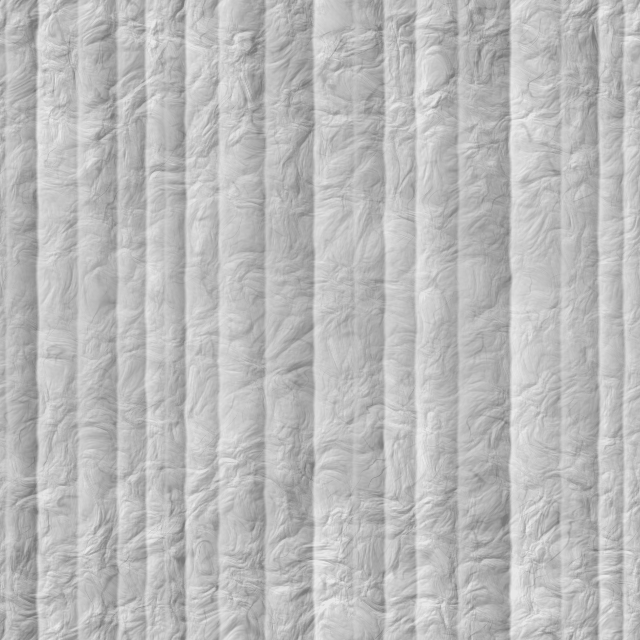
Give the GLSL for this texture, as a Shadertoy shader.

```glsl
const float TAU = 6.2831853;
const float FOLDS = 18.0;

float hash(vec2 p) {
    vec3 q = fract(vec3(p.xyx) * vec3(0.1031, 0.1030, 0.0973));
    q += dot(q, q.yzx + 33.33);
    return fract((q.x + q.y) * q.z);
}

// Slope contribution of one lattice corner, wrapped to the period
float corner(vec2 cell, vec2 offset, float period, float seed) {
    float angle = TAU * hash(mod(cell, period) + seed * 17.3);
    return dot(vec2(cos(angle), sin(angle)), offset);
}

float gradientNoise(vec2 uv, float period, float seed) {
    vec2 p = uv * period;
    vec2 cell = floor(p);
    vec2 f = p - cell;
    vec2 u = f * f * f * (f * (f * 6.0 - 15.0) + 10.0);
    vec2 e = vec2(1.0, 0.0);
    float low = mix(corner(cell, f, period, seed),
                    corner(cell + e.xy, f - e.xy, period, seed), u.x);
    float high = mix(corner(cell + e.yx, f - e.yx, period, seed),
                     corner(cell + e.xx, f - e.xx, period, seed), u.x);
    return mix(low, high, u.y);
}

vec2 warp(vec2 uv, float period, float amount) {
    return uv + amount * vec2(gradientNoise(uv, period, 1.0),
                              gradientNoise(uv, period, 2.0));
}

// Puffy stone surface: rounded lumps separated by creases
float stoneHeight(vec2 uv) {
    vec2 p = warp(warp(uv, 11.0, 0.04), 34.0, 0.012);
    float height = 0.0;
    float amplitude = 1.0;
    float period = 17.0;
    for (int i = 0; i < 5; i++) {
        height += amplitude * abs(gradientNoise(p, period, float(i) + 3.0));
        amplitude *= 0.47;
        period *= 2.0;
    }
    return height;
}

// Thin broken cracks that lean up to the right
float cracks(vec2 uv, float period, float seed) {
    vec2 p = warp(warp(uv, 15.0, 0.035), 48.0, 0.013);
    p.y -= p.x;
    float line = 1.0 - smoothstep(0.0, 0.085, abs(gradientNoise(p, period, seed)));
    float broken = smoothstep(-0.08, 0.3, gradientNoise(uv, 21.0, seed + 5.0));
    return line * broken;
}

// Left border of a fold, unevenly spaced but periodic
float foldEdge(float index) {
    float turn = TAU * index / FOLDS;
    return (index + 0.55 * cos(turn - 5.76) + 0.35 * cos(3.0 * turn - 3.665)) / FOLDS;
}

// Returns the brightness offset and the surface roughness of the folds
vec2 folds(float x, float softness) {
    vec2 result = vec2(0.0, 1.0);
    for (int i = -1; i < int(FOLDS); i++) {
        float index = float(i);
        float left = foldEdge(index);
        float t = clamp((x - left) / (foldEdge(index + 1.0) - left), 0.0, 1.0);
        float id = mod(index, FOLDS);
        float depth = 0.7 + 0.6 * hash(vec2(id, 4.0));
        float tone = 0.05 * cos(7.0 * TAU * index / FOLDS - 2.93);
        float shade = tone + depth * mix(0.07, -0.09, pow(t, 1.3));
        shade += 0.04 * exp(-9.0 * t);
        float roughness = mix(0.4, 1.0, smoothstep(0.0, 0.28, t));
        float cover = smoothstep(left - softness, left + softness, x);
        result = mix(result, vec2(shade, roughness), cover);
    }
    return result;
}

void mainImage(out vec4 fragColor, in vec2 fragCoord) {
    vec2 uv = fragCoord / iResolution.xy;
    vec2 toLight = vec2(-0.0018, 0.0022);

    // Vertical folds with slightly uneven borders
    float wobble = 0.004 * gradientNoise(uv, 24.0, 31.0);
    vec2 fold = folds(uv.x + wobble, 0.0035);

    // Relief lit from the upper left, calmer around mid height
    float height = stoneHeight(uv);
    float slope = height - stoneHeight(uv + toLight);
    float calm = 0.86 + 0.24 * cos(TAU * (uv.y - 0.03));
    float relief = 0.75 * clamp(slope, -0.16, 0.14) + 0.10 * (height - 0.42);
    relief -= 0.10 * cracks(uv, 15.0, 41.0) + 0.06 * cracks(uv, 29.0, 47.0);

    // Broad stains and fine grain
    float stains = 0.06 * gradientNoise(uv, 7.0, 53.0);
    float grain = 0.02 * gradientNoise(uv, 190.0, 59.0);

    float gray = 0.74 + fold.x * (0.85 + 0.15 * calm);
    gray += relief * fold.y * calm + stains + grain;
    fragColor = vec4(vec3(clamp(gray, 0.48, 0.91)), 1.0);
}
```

● ● ● ● ● ● ●

- **WHAT YOU HAVE TO DO**:
Print every entry exactly as written, without the pictures.

- **RESULT**:
Give the GLSL for this texture, as a Shadertoy shader.

```glsl
const float TAU = 6.2831853;
const float FOLDS = 18.0;

float hash(vec2 p) {
    vec3 q = fract(vec3(p.xyx) * vec3(0.1031, 0.1030, 0.0973));
    q += dot(q, q.yzx + 33.33);
    return fract((q.x + q.y) * q.z);
}

// Slope contribution of one lattice corner, wrapped to the period
float corner(vec2 cell, vec2 offset, float period, float seed) {
    float angle = TAU * hash(mod(cell, period) + seed * 17.3);
    return dot(vec2(cos(angle), sin(angle)), offset);
}

float gradientNoise(vec2 uv, float period, float seed) {
    vec2 p = uv * period;
    vec2 cell = floor(p);
    vec2 f = p - cell;
    vec2 u = f * f * f * (f * (f * 6.0 - 15.0) + 10.0);
    vec2 e = vec2(1.0, 0.0);
    float low = mix(corner(cell, f, period, seed),
                    corner(cell + e.xy, f - e.xy, period, seed), u.x);
    float high = mix(corner(cell + e.yx, f - e.yx, period, seed),
                     corner(cell + e.xx, f - e.xx, period, seed), u.x);
    return mix(low, high, u.y);
}

vec2 warp(vec2 uv, float period, float amount) {
    return uv + amount * vec2(gradientNoise(uv, period, 1.0),
                              gradientNoise(uv, period, 2.0));
}

// Puffy stone surface: rounded lumps separated by creases
float stoneHeight(vec2 uv) {
    vec2 p = warp(warp(uv, 11.0, 0.04), 34.0, 0.012);
    float height = 0.0;
    float amplitude = 1.0;
    float period = 17.0;
    for (int i = 0; i < 5; i++) {
        height += amplitude * abs(gradientNoise(p, period, float(i) + 3.0));
        amplitude *= 0.47;
        period *= 2.0;
    }
    return height;
}

// Thin broken cracks that lean up to the right
float cracks(vec2 uv, float period, float seed) {
    vec2 p = warp(warp(uv, 15.0, 0.035), 48.0, 0.013);
    p.y -= p.x;
    float line = 1.0 - smoothstep(0.0, 0.085, abs(gradientNoise(p, period, seed)));
    float broken = smoothstep(-0.08, 0.3, gradientNoise(uv, 21.0, seed + 5.0));
    return line * broken;
}

// Left border of a fold, unevenly spaced but periodic
float foldEdge(float index) {
    float turn = TAU * index / FOLDS;
    return (index + 0.55 * cos(turn - 5.76) + 0.35 * cos(3.0 * turn - 3.665)) / FOLDS;
}

// Returns the brightness offset and the surface roughness of the folds
vec2 folds(float x, float softness) {
    vec2 result = vec2(0.0, 1.0);
    for (int i = -1; i < int(FOLDS); i++) {
        float index = float(i);
        float left = foldEdge(index);
        float t = clamp((x - left) / (foldEdge(index + 1.0) - left), 0.0, 1.0);
        float id = mod(index, FOLDS);
        float depth = 0.7 + 0.6 * hash(vec2(id, 4.0));
        float tone = 0.05 * cos(7.0 * TAU * index / FOLDS - 2.93);
        float shade = tone + depth * mix(0.07, -0.09, pow(t, 1.3));
        shade += 0.04 * exp(-9.0 * t);
        float roughness = mix(0.4, 1.0, smoothstep(0.0, 0.28, t));
        float cover = smoothstep(left - softness, left + softness, x);
        result = mix(result, vec2(shade, roughness), cover);
    }
    return result;
}

void mainImage(out vec4 fragColor, in vec2 fragCoord) {
    vec2 uv = fragCoord / iResolution.xy;
    vec2 toLight = vec2(-0.0018, 0.0022);

    // Vertical folds with slightly uneven borders
    float wobble = 0.004 * gradientNoise(uv, 24.0, 31.0);
    vec2 fold = folds(uv.x + wobble, 0.0035);

    // Relief lit from the upper left, calmer around mid height
    float height = stoneHeight(uv);
    float slope = height - stoneHeight(uv + toLight);
    float calm = 0.86 + 0.24 * cos(TAU * (uv.y - 0.03));
    float relief = 0.75 * clamp(slope, -0.16, 0.14) + 0.10 * (height - 0.42);
    relief -= 0.10 * cracks(uv, 15.0, 41.0) + 0.06 * cracks(uv, 29.0, 47.0);

    // Broad stains and fine grain
    float stains = 0.06 * gradientNoise(uv, 7.0, 53.0);
    float grain = 0.02 * gradientNoise(uv, 190.0, 59.0);

    float gray = 0.74 + fold.x * (0.85 + 0.15 * calm);
    gray += relief * fold.y * calm + stains + grain;
    fragColor = vec4(vec3(clamp(gray, 0.48, 0.91)), 1.0);
}
```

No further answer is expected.